We are using a 3rd party to process our payroll and they are unable to provide a match if the employee does not have a contribution in that pay period.
Is anyone else have a plan where the match is based on an annual contribution?
Are you talking about a 401(k) plan? And if so, have you read YOUR company's 401(k) plan? And if so, what does it say?
The plan states that the 401K match is based off of an annual amount and not a per contribution amount. So a true up happens in February of the next year causing concerns when the match is over/under.
the company would prefer for the employee to receive the match each pay period even if there is no contribution up to the limit of $10,800 or $270K eligible earnings is met.
Legally you have to do EXACTLY what the plan is. The 3rd party administrator has no authority other then what the plan gives it.
You need to clarify if the match is supposed to be annual or per pay period based on the plan document FIRST! Your TPA/attorney should be able to clarify. If not, get a new TPA/attorney!
If the plan document is different than what the "company prefers" then you need to amend the plan document! You CANNOT just decide to "prefer" it be done differently and then do it however you prefer.

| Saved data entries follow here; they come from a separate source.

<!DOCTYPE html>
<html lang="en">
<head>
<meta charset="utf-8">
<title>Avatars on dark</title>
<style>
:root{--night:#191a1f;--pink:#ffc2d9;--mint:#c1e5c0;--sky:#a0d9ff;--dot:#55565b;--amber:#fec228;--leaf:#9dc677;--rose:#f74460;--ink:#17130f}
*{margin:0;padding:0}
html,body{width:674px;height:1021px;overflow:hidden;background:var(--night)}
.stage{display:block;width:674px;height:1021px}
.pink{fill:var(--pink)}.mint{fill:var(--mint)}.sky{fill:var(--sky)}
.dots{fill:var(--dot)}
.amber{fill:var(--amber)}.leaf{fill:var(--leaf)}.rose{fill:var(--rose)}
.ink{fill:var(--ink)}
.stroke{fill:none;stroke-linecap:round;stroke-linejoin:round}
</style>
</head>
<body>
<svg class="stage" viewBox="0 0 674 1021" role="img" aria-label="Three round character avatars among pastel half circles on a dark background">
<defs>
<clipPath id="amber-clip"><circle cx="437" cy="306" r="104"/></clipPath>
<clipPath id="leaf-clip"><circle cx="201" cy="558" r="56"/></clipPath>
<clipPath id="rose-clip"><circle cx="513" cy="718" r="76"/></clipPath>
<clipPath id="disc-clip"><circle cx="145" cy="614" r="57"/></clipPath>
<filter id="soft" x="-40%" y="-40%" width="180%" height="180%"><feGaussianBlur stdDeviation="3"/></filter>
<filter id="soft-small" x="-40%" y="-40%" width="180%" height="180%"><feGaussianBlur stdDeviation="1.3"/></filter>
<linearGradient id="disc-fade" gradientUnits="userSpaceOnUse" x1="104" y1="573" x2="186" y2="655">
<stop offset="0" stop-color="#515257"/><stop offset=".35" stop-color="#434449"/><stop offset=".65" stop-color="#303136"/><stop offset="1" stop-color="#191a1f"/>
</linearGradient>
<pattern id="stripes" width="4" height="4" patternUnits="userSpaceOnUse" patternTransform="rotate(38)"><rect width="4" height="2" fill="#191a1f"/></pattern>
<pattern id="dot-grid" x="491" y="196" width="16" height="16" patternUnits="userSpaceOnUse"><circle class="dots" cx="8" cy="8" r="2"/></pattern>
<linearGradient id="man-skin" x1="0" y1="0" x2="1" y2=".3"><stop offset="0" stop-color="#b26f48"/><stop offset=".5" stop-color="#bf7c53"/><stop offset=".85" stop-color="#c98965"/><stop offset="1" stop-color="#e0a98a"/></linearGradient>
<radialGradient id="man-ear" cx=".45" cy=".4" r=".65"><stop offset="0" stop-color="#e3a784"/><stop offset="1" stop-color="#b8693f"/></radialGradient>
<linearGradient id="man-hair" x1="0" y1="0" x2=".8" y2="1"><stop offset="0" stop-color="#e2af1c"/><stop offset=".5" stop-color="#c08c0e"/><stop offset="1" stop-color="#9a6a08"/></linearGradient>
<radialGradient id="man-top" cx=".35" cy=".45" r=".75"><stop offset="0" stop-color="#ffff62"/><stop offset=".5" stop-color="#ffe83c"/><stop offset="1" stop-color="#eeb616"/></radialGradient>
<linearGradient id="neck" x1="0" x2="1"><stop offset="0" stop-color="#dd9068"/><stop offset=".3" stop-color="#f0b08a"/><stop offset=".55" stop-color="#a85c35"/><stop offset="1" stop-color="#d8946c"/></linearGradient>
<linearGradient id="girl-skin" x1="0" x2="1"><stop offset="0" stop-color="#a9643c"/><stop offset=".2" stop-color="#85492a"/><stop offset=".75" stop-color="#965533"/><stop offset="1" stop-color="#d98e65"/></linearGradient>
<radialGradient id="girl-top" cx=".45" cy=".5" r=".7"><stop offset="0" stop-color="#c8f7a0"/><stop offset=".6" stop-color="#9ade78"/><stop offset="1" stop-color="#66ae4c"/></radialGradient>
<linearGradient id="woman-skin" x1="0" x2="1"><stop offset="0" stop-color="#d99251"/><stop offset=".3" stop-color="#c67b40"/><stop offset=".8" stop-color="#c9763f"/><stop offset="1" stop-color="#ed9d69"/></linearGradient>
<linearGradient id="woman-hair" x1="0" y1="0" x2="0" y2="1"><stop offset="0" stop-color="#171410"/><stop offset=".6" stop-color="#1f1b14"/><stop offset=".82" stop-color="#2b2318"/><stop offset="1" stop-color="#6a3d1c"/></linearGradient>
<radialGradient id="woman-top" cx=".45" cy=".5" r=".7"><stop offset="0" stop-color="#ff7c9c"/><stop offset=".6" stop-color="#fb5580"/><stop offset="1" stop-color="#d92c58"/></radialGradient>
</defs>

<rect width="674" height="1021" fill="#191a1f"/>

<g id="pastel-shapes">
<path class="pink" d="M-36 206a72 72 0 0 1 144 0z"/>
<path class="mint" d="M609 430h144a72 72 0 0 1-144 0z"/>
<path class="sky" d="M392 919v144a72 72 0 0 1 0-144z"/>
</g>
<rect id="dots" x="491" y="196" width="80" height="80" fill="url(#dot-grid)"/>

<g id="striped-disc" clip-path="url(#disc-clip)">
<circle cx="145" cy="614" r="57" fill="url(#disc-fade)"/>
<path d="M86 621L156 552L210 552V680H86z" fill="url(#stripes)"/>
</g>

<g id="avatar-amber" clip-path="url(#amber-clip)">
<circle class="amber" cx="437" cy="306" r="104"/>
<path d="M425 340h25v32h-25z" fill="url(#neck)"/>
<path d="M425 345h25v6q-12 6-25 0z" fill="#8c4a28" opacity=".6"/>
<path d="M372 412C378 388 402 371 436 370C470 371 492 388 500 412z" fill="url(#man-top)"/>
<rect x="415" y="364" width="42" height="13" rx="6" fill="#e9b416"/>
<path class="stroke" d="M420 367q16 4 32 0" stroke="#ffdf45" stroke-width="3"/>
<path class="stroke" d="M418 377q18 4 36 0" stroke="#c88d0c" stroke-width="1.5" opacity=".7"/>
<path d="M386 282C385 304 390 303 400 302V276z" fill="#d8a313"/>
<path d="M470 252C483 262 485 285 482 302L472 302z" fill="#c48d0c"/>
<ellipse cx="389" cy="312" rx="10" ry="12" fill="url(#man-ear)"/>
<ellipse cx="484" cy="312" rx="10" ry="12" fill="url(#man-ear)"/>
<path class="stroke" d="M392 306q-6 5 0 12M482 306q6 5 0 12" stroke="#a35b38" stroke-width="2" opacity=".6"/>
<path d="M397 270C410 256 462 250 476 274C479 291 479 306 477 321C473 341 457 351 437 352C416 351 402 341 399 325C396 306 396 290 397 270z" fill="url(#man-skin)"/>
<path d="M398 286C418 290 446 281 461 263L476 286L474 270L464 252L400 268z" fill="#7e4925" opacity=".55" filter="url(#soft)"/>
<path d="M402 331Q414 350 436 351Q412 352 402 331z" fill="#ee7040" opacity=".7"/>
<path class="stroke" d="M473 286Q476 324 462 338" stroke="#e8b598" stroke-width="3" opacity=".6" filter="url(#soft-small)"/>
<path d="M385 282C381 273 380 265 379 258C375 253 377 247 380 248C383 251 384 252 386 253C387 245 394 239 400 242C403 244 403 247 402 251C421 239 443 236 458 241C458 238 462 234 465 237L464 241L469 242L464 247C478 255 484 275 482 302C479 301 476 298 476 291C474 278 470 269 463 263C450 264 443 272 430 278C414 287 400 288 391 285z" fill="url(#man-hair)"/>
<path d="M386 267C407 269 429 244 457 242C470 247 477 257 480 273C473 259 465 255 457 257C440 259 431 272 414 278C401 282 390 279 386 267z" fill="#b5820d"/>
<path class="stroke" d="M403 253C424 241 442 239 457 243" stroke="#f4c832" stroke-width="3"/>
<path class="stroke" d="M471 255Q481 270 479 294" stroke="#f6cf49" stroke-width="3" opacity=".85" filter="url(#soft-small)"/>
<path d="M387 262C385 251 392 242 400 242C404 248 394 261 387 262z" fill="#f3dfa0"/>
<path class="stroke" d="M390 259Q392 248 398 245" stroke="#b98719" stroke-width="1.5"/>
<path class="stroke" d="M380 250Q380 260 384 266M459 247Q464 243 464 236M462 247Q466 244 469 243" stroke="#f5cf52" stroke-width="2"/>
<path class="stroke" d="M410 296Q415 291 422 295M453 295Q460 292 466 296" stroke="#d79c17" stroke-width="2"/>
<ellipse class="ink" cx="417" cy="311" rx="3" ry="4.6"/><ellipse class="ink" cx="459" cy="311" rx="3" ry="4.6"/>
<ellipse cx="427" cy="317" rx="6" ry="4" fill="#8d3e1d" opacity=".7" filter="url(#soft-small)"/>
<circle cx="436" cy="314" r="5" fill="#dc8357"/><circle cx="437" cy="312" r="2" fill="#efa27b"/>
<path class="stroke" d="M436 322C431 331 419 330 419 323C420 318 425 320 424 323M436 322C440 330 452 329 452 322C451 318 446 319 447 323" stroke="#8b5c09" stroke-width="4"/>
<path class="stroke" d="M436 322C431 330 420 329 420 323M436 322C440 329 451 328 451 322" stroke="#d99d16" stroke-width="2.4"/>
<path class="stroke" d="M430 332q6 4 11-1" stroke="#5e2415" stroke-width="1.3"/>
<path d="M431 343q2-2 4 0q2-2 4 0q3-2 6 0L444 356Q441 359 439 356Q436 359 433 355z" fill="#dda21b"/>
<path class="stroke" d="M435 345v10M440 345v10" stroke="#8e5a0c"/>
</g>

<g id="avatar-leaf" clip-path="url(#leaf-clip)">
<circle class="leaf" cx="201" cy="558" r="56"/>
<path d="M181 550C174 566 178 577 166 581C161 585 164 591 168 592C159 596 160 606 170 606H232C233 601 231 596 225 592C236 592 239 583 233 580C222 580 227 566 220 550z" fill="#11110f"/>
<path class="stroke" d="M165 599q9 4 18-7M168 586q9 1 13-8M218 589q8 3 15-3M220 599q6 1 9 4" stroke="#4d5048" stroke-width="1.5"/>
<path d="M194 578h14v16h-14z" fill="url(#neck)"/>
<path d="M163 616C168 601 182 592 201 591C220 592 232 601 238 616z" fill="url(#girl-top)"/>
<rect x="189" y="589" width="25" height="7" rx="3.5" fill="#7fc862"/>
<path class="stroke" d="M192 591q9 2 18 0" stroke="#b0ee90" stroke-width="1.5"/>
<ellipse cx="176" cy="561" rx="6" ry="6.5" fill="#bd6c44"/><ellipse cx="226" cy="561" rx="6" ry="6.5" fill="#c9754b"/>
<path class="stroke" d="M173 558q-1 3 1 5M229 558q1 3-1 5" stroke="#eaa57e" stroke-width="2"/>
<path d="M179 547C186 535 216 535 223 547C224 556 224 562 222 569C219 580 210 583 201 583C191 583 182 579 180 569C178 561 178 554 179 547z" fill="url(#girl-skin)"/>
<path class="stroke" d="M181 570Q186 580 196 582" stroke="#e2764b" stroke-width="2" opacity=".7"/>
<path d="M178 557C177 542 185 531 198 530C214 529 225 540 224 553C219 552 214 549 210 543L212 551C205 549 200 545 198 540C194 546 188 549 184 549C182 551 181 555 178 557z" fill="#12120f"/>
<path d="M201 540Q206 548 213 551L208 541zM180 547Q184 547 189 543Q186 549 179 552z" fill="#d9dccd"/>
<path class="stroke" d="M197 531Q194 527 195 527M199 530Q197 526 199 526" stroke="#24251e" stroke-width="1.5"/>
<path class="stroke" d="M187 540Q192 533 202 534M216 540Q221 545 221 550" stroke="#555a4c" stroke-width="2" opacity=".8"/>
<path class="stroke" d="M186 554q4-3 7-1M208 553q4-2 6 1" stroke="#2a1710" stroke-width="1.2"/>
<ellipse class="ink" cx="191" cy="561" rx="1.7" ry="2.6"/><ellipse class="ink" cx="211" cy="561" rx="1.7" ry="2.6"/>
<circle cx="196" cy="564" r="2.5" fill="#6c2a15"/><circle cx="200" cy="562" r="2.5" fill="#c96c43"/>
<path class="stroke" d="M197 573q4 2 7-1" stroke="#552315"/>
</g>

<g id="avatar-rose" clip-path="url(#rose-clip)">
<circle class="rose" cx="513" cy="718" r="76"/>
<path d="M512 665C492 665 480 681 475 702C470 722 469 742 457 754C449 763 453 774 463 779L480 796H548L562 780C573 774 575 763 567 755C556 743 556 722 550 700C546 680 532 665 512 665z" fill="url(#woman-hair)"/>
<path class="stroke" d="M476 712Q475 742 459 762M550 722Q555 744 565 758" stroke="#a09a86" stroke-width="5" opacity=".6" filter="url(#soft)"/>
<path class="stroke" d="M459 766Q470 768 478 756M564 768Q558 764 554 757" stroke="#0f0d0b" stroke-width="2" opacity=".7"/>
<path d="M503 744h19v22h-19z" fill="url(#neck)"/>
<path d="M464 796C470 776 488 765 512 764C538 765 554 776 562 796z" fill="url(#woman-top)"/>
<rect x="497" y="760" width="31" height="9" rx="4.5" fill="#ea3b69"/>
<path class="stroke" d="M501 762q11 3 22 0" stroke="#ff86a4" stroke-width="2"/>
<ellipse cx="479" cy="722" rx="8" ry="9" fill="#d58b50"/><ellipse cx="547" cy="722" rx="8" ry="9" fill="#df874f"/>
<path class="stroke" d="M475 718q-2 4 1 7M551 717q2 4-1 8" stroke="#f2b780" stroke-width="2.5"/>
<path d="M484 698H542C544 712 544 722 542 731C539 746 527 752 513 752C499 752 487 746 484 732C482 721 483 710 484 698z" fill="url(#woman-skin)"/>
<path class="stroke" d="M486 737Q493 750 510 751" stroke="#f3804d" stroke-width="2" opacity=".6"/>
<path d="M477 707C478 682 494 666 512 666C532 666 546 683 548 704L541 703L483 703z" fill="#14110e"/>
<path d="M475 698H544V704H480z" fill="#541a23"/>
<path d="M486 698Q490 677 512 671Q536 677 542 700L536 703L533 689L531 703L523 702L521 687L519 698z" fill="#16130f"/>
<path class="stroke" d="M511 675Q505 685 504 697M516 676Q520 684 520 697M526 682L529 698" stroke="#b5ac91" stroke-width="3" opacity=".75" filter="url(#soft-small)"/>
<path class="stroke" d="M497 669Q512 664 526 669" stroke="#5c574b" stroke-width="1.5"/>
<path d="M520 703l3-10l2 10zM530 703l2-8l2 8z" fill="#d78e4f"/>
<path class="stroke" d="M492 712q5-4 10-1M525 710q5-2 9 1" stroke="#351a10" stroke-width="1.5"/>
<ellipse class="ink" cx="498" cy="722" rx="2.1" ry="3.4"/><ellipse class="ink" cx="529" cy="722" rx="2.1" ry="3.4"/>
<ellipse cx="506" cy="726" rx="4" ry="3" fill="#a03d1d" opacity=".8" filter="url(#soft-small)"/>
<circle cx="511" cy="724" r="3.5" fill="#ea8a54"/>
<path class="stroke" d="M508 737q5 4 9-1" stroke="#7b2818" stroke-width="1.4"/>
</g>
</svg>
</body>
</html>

Is this match a safe harbor match? If not, why would you be giving it to employees who don't have a deferral that pay period? If so, It's interesting that the payroll provider would have a problem with a % calculation off of a specific compensation definition (based on the plan terms). And NO you should not be letting the payroll provider decide how to fulfill the terms of the 401k plan. If you give it per payroll period, you might be overgiving and distribute match to an employee that is terminated at the end of the year that should not have gotten it (again based on your plan document)
Then you need to be having a meeting of minds between you, your TPA and your payroll provider. First and foremost the employer needs to be following the plan document like David said - they are the fiduciary and most responsible for following the plan terms.
So your choice is to change the plan, change the TPA or change the payroll provider or some/all of the above. But get it right rather than just a "prefer"ence.
Sorry -- standing on my soapbox screaming at this one!!!! (did 401k administration for years for one of the top HR consulting firms and really wish those that had 401k plans were more well versed in the laws that cover them!)
In the middle 1980s the company I was working for put in a 401(k) plan. We paid someone to write it. I am not sure if anyone in the company ever actually read it. Several years later IRS audited, and we got hammered ($250K). All little stuff, nothing major. I was payroll, and HR got blamed. Every single person in HR was fired (could have me). The next job I went to one of the very first things I did was to request current copies of all benefit plans and READ THEM. I then had a formal meeting with HR and went over any and all areas not perfectly clear. I have had problems with HR before, but this time the HR benefits manager got the point immediately. We had a very expensive national benefits consultant in the next week, and every plan which was not both clear and in complete compliance was updated. The payroll system was updated where it was not clear on that side.
Never, never, NEVER guess. If it is not clear, FIX IT.
No one will want to hear this but maybe 9 years they changed the Section 125, NQDCP and stock rules big time. Serious penalties and serious rules that never existed before. There are still some benefit plans like maybe parking with small penalties but those are getting pretty rare. IRS is extremely serious about benefits these days, and IRS audits where the penalties are.